> _Description of the task_
From the entries that follow, copy each line containing the word "class".

** Source data follows **

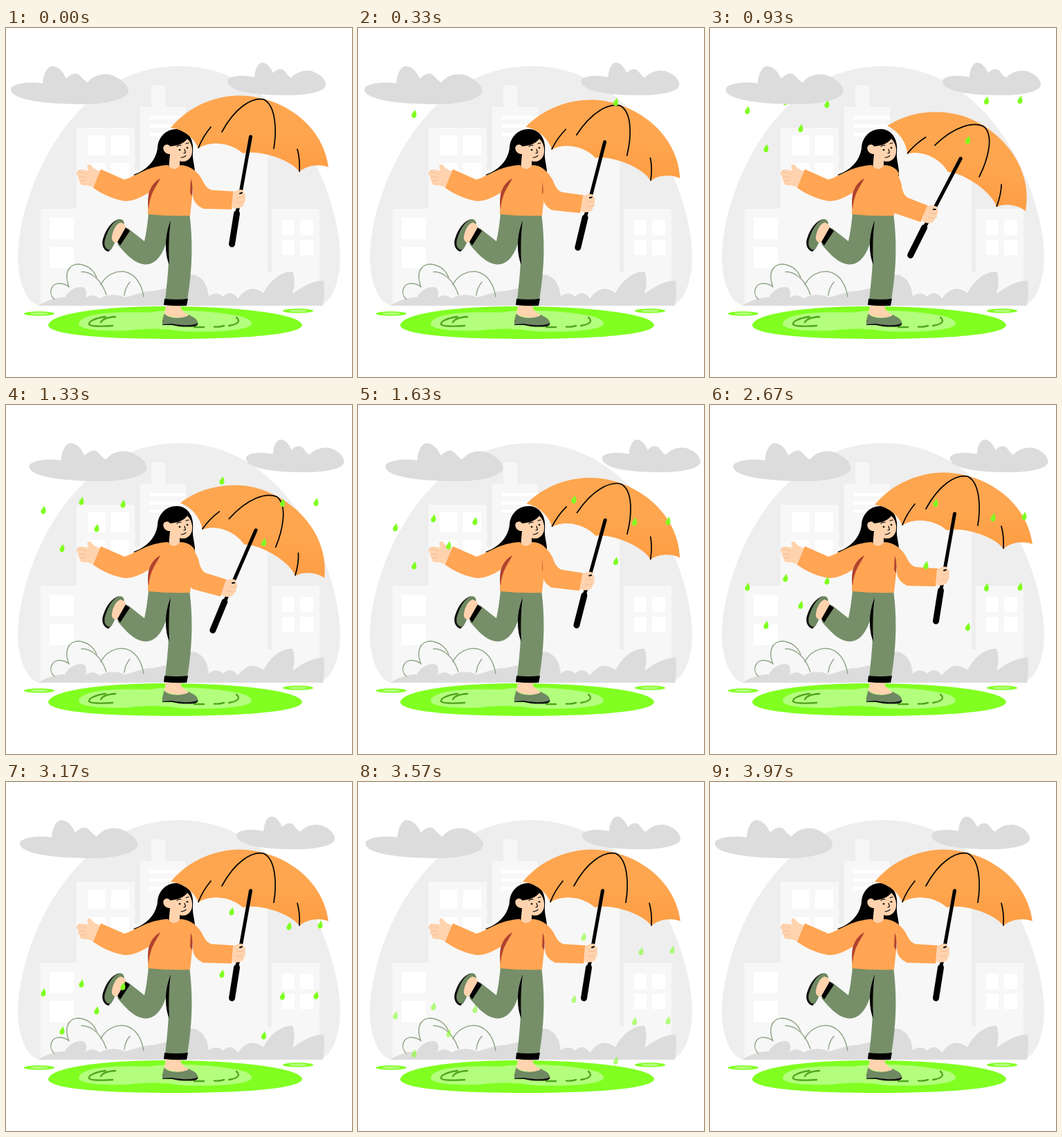
Animation, 500 px wide and 504 px high, one loop 4010 ms. Source, as an HTML page:

```html
<!DOCTYPE html>
<html lang="en">
<head>
<meta charset="utf-8">
<title>Walk in the rain</title>
<style>
html, body { margin: 0; width: 100%; height: 100%; overflow: hidden; background: #fff; }
svg { display: block; width: 500px; height: 504px; }
.line { fill: none; stroke-linecap: round; stroke-linejoin: round; }
</style>
</head>
<body>
<svg viewBox="0 0 500 504">
  <linearGradient id="cloth" x2="0" y2="1">
    <stop offset=".5" stop-color="#fda64f"/>
    <stop offset="1" stop-color="#ff9d43"/>
  </linearGradient>

  <!-- city -->
  <path fill="#eee" d="M50 401C30 399 17 368 17 328C20 232 95 55 250 55C405 55 480 232 483 328C483 368 470 399 450 401Z"/>
  <path fill="#f7f7f7" d="M50 401V261H102V144H186V401ZM194 401V114H210V83H230V114H260V150H378V353H384V261H453V401ZM186 205h8v196h-8z"/>
  <path fill="#fff" d="M118 155h26v29h-26zM152 155h26v29h-26zM118 195h26v28h-26zM152 195h26v28h-26zM208 127h52v5h-52zM208 139h52v5h-52zM208 151h52v5h-52zM63 274h35v31H63zM63 316h35v31H63zM399 277h18v22h-18zM425 277h19v22h-19zM399 306h18v22h-18zM425 306h19v22h-19z"/>

  <!-- bushes -->
  <path fill="#dcdcdc" d="M46 401C58 394 70 389 85 389C90 378 107 370 114 376C117 381 116 386 115 390C122 385 130 385 135 391C143 385 160 383 172 389C185 386 200 379 212 380L235 375L262 357C276 353 291 363 293 388C300 381 309 383 314 388C320 380 330 382 335 391C342 381 352 374 363 378C368 380 370 381 372 383C381 365 398 351 414 352C418 361 417 374 414 384C426 375 443 364 459 365C461 376 460 390 458 401Z"/>
  <g class="line" stroke="#93a78a" stroke-width="1.5">
    <path d="M70 392C60 383 65 367 80 369Q87 370 91 374C84 356 89 342 104 341C119 342 127 351 131 360"/>
    <path d="M109 352C125 352 138 365 145 385M137 371C144 356 160 350 172 352C188 356 196 371 199 388M179 367Q172 375 171 386"/>
  </g>

  <!-- puddles -->
  <g fill="#80ff20">
    <path d="M61 429C64 412 140 402 230 402C330 402 425 412 428 429C426 443 340 449 245 449C150 449 62 444 61 429Z"/>
    <ellipse cx="48" cy="412.500" rx="22" ry="3.200"/>
    <ellipse cx="422" cy="408.500" rx="22" ry="3.200"/>
  </g>
  <g fill="#b3ff7d">
    <path d="M105 427C108 413 150 409 205 411C240 405 300 409 325 414C345 416 356 422 355 428C350 437 300 440 255 438C220 433 200 434 175 437C140 438 105 436 105 427Z"/>
    <ellipse cx="48" cy="412.500" rx="13" ry="1.800"/>
    <ellipse cx="422" cy="408.500" rx="13" ry="1.800"/>
  </g>
  <path class="line" stroke="#4fa51c" stroke-width="2.400" d="M144 417C128 419 119 424 120 428Q123 432 154 430M158 417Q141 418 137 425M272 432H286M301 431.500Q309 432 315 430M322 430C334 428 340 424 333 418"/>

  <!-- feet and legs -->
  <path fill="#111" d="M226 422V429H240Q250 432 268 431.500Q279 431 277 425ZM163 276C152 280 145 290 141 302C137 311 140 321 148 323L153 318Z"/>
  <path fill="#6f8962" d="M229 412C233 420 255 421 264 414C270 417 278 421 277 426C272 430 255 430 240 427L226 428Q226 418 229 412ZM164 276C171 276 173 283 168 288L158 308C155 316 152 321 148 320C142 318 141 310 144 303C148 290 155 279 164 276Z"/>
  <path fill="#ffd3ae" d="M231 399H251C253 408 259 412 264 415C255 420 239 419 229 413ZM166 281C172 283 175 287 173 291L163 309C158 312 152 308 153 302C154 293 159 282 166 281Z"/>
  <path fill="#768f69" d="M206 267H265C270 305 270 345 262 393H230C233 365 236 340 235 317L234 302C227 328 217 341 202 341.500C187 341 174 328 161 312L176 289L200 308Q204 290 206 267Z"/>
  <path fill="#000" d="M238 278C235 300 235 318 236 342C229 325 229 300 238 278ZM229 391Q246 393 263 391L261 401Q245 402 228 400ZM173 288L179 293L165 314L161 309Z"/>

  <!-- head -->
  <path fill="#000" d="M248 146C232 145 220 157 219 173C217 190 205 205 184 212Q203 222 230 214H273C274 201 269 191 270 180C272 162 264 147 248 146Z"/>
  <path fill="#ffd3ae" d="M237 171C248 170 257 167 262 160C268 165 271 176 268 184C264 193 256 194 251 192V204Q242 209 235 204L237 182C229 183 224 172 230 169Q235 167 237 171Z"/>
  <path class="line" stroke="#000" stroke-width="1.100" d="M247 171Q250 168.500 253 169.500M260 167L264 166M253 187Q258 187 260 184M258 175L259.500 180L257 181"/>
  <circle cx="251" cy="176" r="1.300"/>
  <circle cx="262" cy="173" r="1.300"/>

  <!-- sweater and free hand -->
  <path fill="#ffd3ae" d="M136 207L129 231L117 227C109 228 105 225 107 221Q102 219 105 215Q99 210 104 206C107 203 113 205 119 206C116 199 118 196 122 197Q126 204 136 207Z"/>
  <path class="line" stroke="#f0b792" stroke-width=".8" d="M104 207L116 211M105 214L115 216M107 221L116 220"/>
  <path fill="#ffa553" d="M234 198Q242 209 252 198C262 198 270 203 273 210Q269 225 269 243L266 271Q235 272 205 269L206 238C193 246 183 250 172 250C157 248 141 241 126 231L137 204L171 219C188 214 205 199 234 198Z"/>
  <path fill="#b0432f" d="M223 217C218 229 209 235 206 262C203 240 208 226 223 217ZM267 217C270 224 270 234 269 243L266 238Z"/>

  <!-- umbrella arm -->
  <g id="arm">
    <path fill="url(#cloth)" d="M238 144C262 115 300 97.500 338 97.500C395 98 458 137 466 201C454 196 434 198 424 208C413 190 365 175 342 181C325 165 295 162 278 174C272 158 255 146 238 144Z"/>
    <path class="line" stroke="#000" stroke-width="1.700" d="M296 143Q285 156 278 173M312 150C331 115 355 100 372 103C391 112 391 150 387 174M421 175Q425 189 424 207"/>
    <path class="line" stroke="#000" stroke-width="5" d="M353.500 157L334 266"/>
    <path class="line" stroke="#000" stroke-width="9" d="M333.500 268L326.500 312"/>
    <path fill="#ffa553" d="M255 199C268 200 276 207 283 218C287 227 291 232 297 234L329 236L326 262L285 261C276 257 271 250 270 243Q271 229 267 217Z"/>
    <path fill="#ffd3ae" d="M328 237L335 234Q344 232 343 237Q348 239 345 245Q348 249 344 252Q344 258 339 259Q334 262 326 259Z"/>
    <path class="line" stroke="#f0b792" stroke-width=".8" d="M334 245L345 244M334 252L344 251"/>
    <path class="line" stroke="#000" stroke-width="2" d="M338 239L341 238"/>
  </g>

  <g id="rain" fill="#80ff20"></g>

  <g id="clouds" fill="#dcdcdc">
    <path d="M7 88C9 80 35 77 53 80C54 65 60 55 67 55C78 56 83 65 87 73C95 65 103 63 108 70Q112 75 118 79C127 66 148 63 161 72C170 77 178 85 177 92C174 104 140 111 105 110C60 110 5 104 7 88Z"/>
    <path d="M320 76C322 69 343 67 359 71C360 58 365 50 370 50C378 50 383 58 386 65C393 58 400 58 404 64Q407 69 412 72C421 62 436 59 446 64C455 67 463 76 462 83C460 93 430 98 400 97C360 97 320 92 320 76Z"/>
  </g>
</svg>
<script>
const LOOP = 4010;
const get = id => document.getElementById(id);
const arm = get("arm"), rain = get("rain"), clouds = get("clouds");
const clamp = v => Math.max(0, Math.min(1, v));
const swing = (t, period) => (1 - Math.cos(2 * Math.PI * t / period)) / 2;

// x and height at the start of the loop
const drops = [
  [81, 97], [131, 68], [54, 42], [109, 29], [169, 33],
  [372.5, 77], [399.5, 20], [448, 19], [312, -12], [326, -102], [409, -81], [454, -83]
].map(([x, y]) => {
  const el = document.createElementNS("http://www.w3.org/2000/svg", "path");
  el.setAttribute("d", "M1-6.500C3-3 4 0 3.300 2.800C2 6.500-3 6.500-3.500 2.500C-4-1 0-3 1-6.500Z");
  rain.append(el);
  return { el, x, y, speed: x < 200 ? .0827 : .0912 };
});

function draw(now) {
  const t = now % LOOP;
  clouds.setAttribute("transform", `translate(${35.5 * swing(t, 4000)} 0)`);
  const tilt = t < 2000 ? 17.8 * swing(t, 2000) : 0;
  arm.setAttribute("transform", `rotate(${tilt} 256 201)`);
  rain.setAttribute("opacity", clamp((3950 - t) / 650));
  for (const { el, x, y, speed } of drops) {
    const fall = y + speed * t;
    el.setAttribute("transform", `translate(${x} ${fall})`);
    el.setAttribute("opacity", clamp((fall - 88) / 8));
  }
  requestAnimationFrame(draw);
}
requestAnimationFrame(draw);
</script>
</body>
</html>
```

** End of Source data **

> _Answer for the task_
  <g class="line" stroke="#93a78a" stroke-width="1.5">
  <path class="line" stroke="#4fa51c" stroke-width="2.400" d="M144 417C128 419 119 424 120 428Q123 432 154 430M158 417Q141 418 137 425M272 432H286M301 431.500Q309 432 315 430M322 430C334 428 340 424 333 418"/>
  <path class="line" stroke="#000" stroke-width="1.100" d="M247 171Q250 168.500 253 169.500M260 167L264 166M253 187Q258 187 260 184M258 175L259.500 180L257 181"/>
  <path class="line" stroke="#f0b792" stroke-width=".8" d="M104 207L116 211M105 214L115 216M107 221L116 220"/>
    <path class="line" stroke="#000" stroke-width="1.700" d="M296 143Q285 156 278 173M312 150C331 115 355 100 372 103C391 112 391 150 387 174M421 175Q425 189 424 207"/>
    <path class="line" stroke="#000" stroke-width="5" d="M353.500 157L334 266"/>
    <path class="line" stroke="#000" stroke-width="9" d="M333.500 268L326.500 312"/>
    <path class="line" stroke="#f0b792" stroke-width=".8" d="M334 245L345 244M334 252L344 251"/>
    <path class="line" stroke="#000" stroke-width="2" d="M338 239L341 238"/>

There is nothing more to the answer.